In traditional solar-to-fuel devices, the absorption of a bit of light, called a photon, usually generates one excited electron. But with quantum dots, multiple excited electrons may be produced from absorption of a single high-energy photon. The reason is, again, their unique small sizes. Assuming 100 percent efficiency occurs when all the “single electrons generated by one photon absorption” are used to produce hydrogen fuel, then the multiple electrons generated by quantum dots upon one photon absorption can make the efficiency higher than 100 percent possible. Researchers at the CASP have fabricated such a solar-powered hydrogen-producing fuel cell using electrodes coated with quantum dots. Researchers built this electrode in a layer-by-layer fashion, where lead sulfide quantum dots are deposited on the electrode surface. Upon being hit with light of sufficient energy, each quantum dot sends multiple electrons to the platinum electrode producing hydrogen fuel (see figure). The light-to-fuel production efficiencies exceed 100 percent at several tested wavelengths.

Generating solar fuels, such as hydrogen, using a low-cost material with high efficiency remains a great challenge. This study shows that quantum dots, with unique electron properties, could be a key ingredient necessary for widespread adoption of hydrogen fuel. Initial tests have shown great progress, but there is a long way to go still.

Acknowledgments

Y.Y. was supported by the startup fund at New Jersey Institute of Technology. Y.Y., R.W.C., B.D.C., G.F.P., A.R.M. and M.C.B. acknowledge support from the Center for Advanced Solar Photophysics (CASP), an Energy Frontier Research Center funded by the Department of Energy (DOE), Office of Science, Basic Energy Sciences. J.G. and J.A.T. acknowledge the solar photochemistry program within the Chemical Sciences, Geosciences and Biosciences division of the DOE, Office of Science, Basic Energy Sciences.
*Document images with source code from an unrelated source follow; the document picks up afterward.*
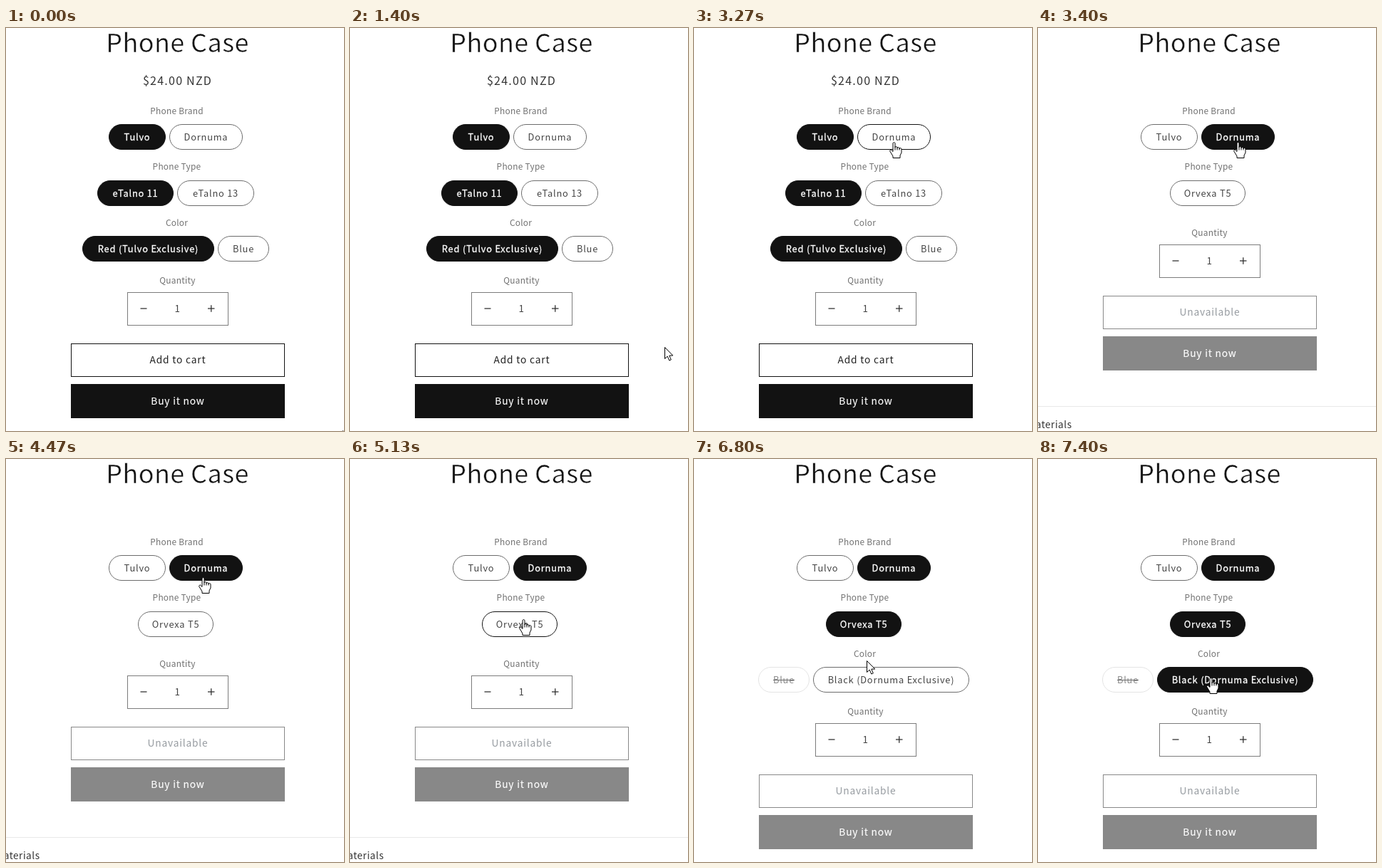
These frames come from a looping animation (474 px wide and 566 px high, 8 s). An HTML page with a canvas:

```html
<!DOCTYPE html>
<html lang="en">
<head>
<meta charset="utf-8">
<title>Phone Case</title>
<style>
html, body { margin: 0; width: 100%; height: 100%; overflow: hidden; background: #fff; }
canvas { display: block; width: 474px; height: 566px; }
</style>
</head>
<body>
<canvas id="stage" width="474" height="566"></canvas>
<script>
const ctx = document.getElementById('stage').getContext('2d');
const FONT = '"Noto Sans CJK SC", "Noto Sans CJK JP", "Noto Sans CJK", "Noto Sans", sans-serif';
const INK = '#121212', SOFT = '#444', GREY = '#707070', OFF = '#888';
const LOOP = 8000, TICK = 1000 / 15;
const MID = 240.5, ROW_MID = 238, ROW_STEP = 78.5, GAP = 5, PILL_H = 36;

// Ticks at which the selected options change
const BRAND = 51, TYPE = 82, COLOR = 111;

const START = { x: 472.5, y: 565 };
const moves = [
  { from: 12, to: 18, x: 453, y: 468 },
  { from: 20, to: 33, x: 328.5, y: 259.5 },
  { from: 33, to: 43, x: 280, y: 160 },
  { from: 66, to: 78, x: 242, y: 229 },
  { from: 95, to: 106, x: 242, y: 307 }
];

function pointerAt(k) {
  let { x, y } = START;
  for (const m of moves) {
    const u = Math.min(1, Math.max(0, (k - m.from) / (m.to - m.from)));
    const e = 1 - (1 - u) ** 1.2;
    x += (m.x - x) * e;
    y += (m.y - y) * e;
  }
  return { x, y };
}

function rowsAt(k) {
  const first = k < BRAND;
  const rows = [{
    label: 'Phone Brand',
    pills: [{ s: 'Tulvo', w: 80, on: first }, { s: 'Dornuma', w: 103, on: !first }]
  }, {
    label: 'Phone Type',
    pills: first
      ? [{ s: 'eTalno 11', w: 107, on: true }, { s: 'eTalno 13', w: 108 }]
      : [{ s: 'Orvexa T5', w: 106, on: k >= TYPE }]
  }];
  if (first || k >= TYPE) rows.push({
    label: 'Color',
    pills: first
      ? [{ s: 'Red (Tulvo Exclusive)', w: 185, on: true }, { s: 'Blue', w: 72 }]
      : [{ s: 'Blue', w: 72, off: true }, { s: 'Black (Dornuma Exclusive)', w: 219, on: k >= COLOR }]
  });
  rows.forEach((row, i) => {
    const total = row.pills.reduce((sum, p) => sum + p.w + GAP, -GAP);
    let x = ROW_MID - total / 2;
    for (const p of row.pills) {
      p.x = x;
      p.y = Math.round(135 + i * ROW_STEP);
      x += p.w + GAP;
    }
  });
  return rows;
}

function inside(p, at) {
  return at.x >= p.x && at.x < p.x + p.w && at.y >= p.y && at.y < p.y + PILL_H;
}

// Border emphasis, fading over a few ticks once the pointer has left
function hover(p, k) {
  const fade = 5;
  for (let j = 0; j < fade; j++) if (inside(p, pointerAt(k - j))) return 1 - j / fade;
  return 0;
}

// A positive weight thickens the glyphs, a negative one thins them on white
function text(s, x, y, size, gap, color, weight = 0, align = 'center') {
  ctx.font = `400 ${size}px ${FONT}`;
  ctx.letterSpacing = gap + 'px';
  ctx.textAlign = align;
  ctx.fillStyle = color;
  ctx.fillText(s, x, y);
  if (weight) {
    ctx.lineWidth = Math.abs(weight);
    ctx.strokeStyle = weight > 0 ? color : '#fff';
    ctx.strokeText(s, x, y);
  }
}

function label(s, x, y) {
  text(s, x, y, 11.9, .25, GREY);
}

function box(x, y, w, h, color) {
  ctx.strokeStyle = color;
  ctx.lineWidth = 1;
  ctx.strokeRect(x + .5, y + .5, w - 1, h - 1);
}

function line(x0, y0, x1, y1, color, width = 1) {
  ctx.strokeStyle = color;
  ctx.lineWidth = width;
  ctx.beginPath();
  ctx.moveTo(x0, y0);
  ctx.lineTo(x1, y1);
  ctx.stroke();
}

function pill(p, k) {
  const shade = Math.round(108 - 90 * hover(p, k));
  ctx.beginPath();
  ctx.roundRect(p.x + .5, p.y + .5, p.w - 1, PILL_H - 1, PILL_H / 2);
  ctx.fillStyle = p.on ? INK : '#fff';
  ctx.fill();
  ctx.lineWidth = 1;
  ctx.strokeStyle = p.on ? INK : p.off ? '#e4e4e4' : `rgb(${shade},${shade},${shade})`;
  ctx.stroke();
  const mid = p.x + p.w / 2;
  text(p.s, mid, p.y + 23, 12.8, .8, p.on ? '#fff' : p.off ? OFF : SOFT, p.on ? .3 : 0);
  if (p.off) line(mid - 15, p.y + 18.5, mid + 15, p.y + 18.5, GREY);
}

function paint() {
  ctx.closePath();
  ctx.fillStyle = '#fff';
  ctx.fill();
  ctx.strokeStyle = '#000';
  ctx.lineWidth = 1;
  ctx.stroke();
}

function arrow() {
  ctx.beginPath();
  ctx.moveTo(0, 0);
  ctx.lineTo(0, 16);
  ctx.lineTo(3.7, 12.6);
  ctx.lineTo(6.3, 18.5);
  ctx.lineTo(8.8, 17.4);
  ctx.lineTo(6.3, 11.6);
  ctx.lineTo(11.3, 11.5);
  paint();
}

function hand() {
  const top = i => i ? 5 + i : 0;
  ctx.beginPath();
  ctx.moveTo(-1.5, 13);
  for (let i = 0; i < 4; i++) {
    const x = 3 * i, y = top(i);
    ctx.lineTo(x - 1.5, y + 1);
    ctx.quadraticCurveTo(x, y - 1, x + 1.5, y + 1);
  }
  ctx.lineTo(10.5, 14.5);
  ctx.lineTo(8.5, 18.5);
  ctx.lineTo(8.5, 22);
  ctx.lineTo(-1.5, 22);
  ctx.lineTo(-1.5, 19.5);
  ctx.lineTo(-6, 12);
  ctx.lineTo(-4.4, 10.2);
  paint();
  for (let i = 1; i < 4; i++) line(3 * i - 1.5, top(i), 3 * i - 1.5, 11, '#000');
}

function pointer(pills, k) {
  const at = pointerAt(k);
  ctx.save();
  ctx.translate(Math.floor(at.x) + .5, Math.floor(at.y) + .5);
  pills.some(p => !p.off && inside(p, at)) ? hand() : arrow();
  ctx.restore();
}

function order(available) {
  const main = available ? INK : OFF;
  label('Quantity', MID, 359);
  box(170, 371, 142, 47, '#7c7c7c');
  line(188.5, 394, 197.5, 394, '#333', 1.3);
  line(283, 394, 292.5, 394, '#333', 1.3);
  line(287.75, 389.25, 287.75, 398.75, '#333', 1.3);
  text('1', MID, 399, 13.4, .4, SOFT);

  box(91, 443, 300, 47, main);
  text(available ? 'Add to cart' : 'Unavailable', 241, 471, 13.75, .8,
    available ? '#222' : '#969ba0');
  ctx.fillStyle = main;
  ctx.fillRect(91, 500, 300, 48);
  text('Buy it now', 241, 529, 13.75, .8, '#fff', .15);
}

function draw(t) {
  const k = Math.floor((t + 5) / TICK);
  const available = k < BRAND;
  const rows = rowsAt(k), compact = rows.length < 3;

  ctx.fillStyle = '#fff';
  ctx.fillRect(0, 0, 474, 566);
  text('Phone Case', MID, 34, 36, .4, INK, -.5);
  if (available) text('$24.00 NZD', MID, 80, 16.1, 1.2, '#333');

  rows.forEach((row, i) => {
    label(row.label, MID - 1, Math.floor(121 + i * ROW_STEP));
    row.pills.forEach(p => pill(p, k));
  });

  ctx.save();
  if (compact) ctx.translate(0, -67);
  order(available);
  ctx.restore();

  if (compact) {
    line(0, 531.5, 474, 531.5, '#e9e9e9');
    text('Materials', 47.5, 562, 13.6, .5, '#333', 0, 'right');
  }
  pointer(rows.flatMap(row => row.pills), k);
}

function frame(now) {
  draw(now % LOOP);
  requestAnimationFrame(frame);
}
requestAnimationFrame(frame);
</script>
</body>
</html>
```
More Information

Yan Y, RW Crisp, J Gu, BD Chernomordik, GF Pach, AR Marshall, JA Turner and MC Beard. 2017. “Multiple Exciton Generation for Photoelectrochemical Hydrogen Evolution Reactions with Quantum Yields Exceeding 100%.” Nature Energy 2:17052. DOI: 10.1038/nenergy.2017.52

About the author(s):

  • Zhanyong Li is a postdoctoral researcher from the Hupp and Farha group in the chemistry department at Northwestern University and a member of the Inorganometallic Catalyst Design Center (ICDC). His research projects involve the development of new metal-organic framework derived materials for gas-phase catalysis.

From TVs to (Fuel) Tanks

Tiny material dots used in LCD screens have a big impact in using sunlight to produce fuel

While sunlight might be free and abundant, the catalysts involved in using sunlight to produce fuels are expensive and inefficient. Scientists are developing low-cost and more efficient options to create that fuel, using the same tiny dots found in LCD TV screens. Image courtesy of Nathan Johnson, Pacific Northwest National Laboratory

Hydrogen fuel offers a potential path away from fossil fuels for everyday transportation, but the current commercial production of hydrogen fuel often still relies heavily on fossil fuels. Researchers from the Center for Advanced Solar Photophysics (CASP), an Energy Frontier Research Center led by Los Alamos National Laboratory, are pioneering new ways to efficiently generate hydrogen fuels using the abundant sunlight. Using quantum dots as the light absorber, researchers have constructed a solar-powered hydrogen fuel cell with unprecedented efficiency, greater than 100 percent. The efficiency achieved in these cells is a potential breakthrough in generating solar fuels for widespread use. The center is funded by the Department of Energy.

Written by Robert Choens, Center for Frontiers of Subsurface Energy Security

More Information

Yan Y, RW Crisp, J Gu, BD Chernomordik, GF Pach, AR Marshall, JA Turner and MC Beard. 2017. “Multiple Exciton Generation for Photoelectrochemical Hydrogen Evolution Reactions with Quantum Yields Exceeding 100%.” Nature Energy 2:17052. DOI: 10.1038/nenergy.2017.52

Disclaimer: The opinions in this newsletter are those of the individual authors and do not represent the views or position of the Department of Energy.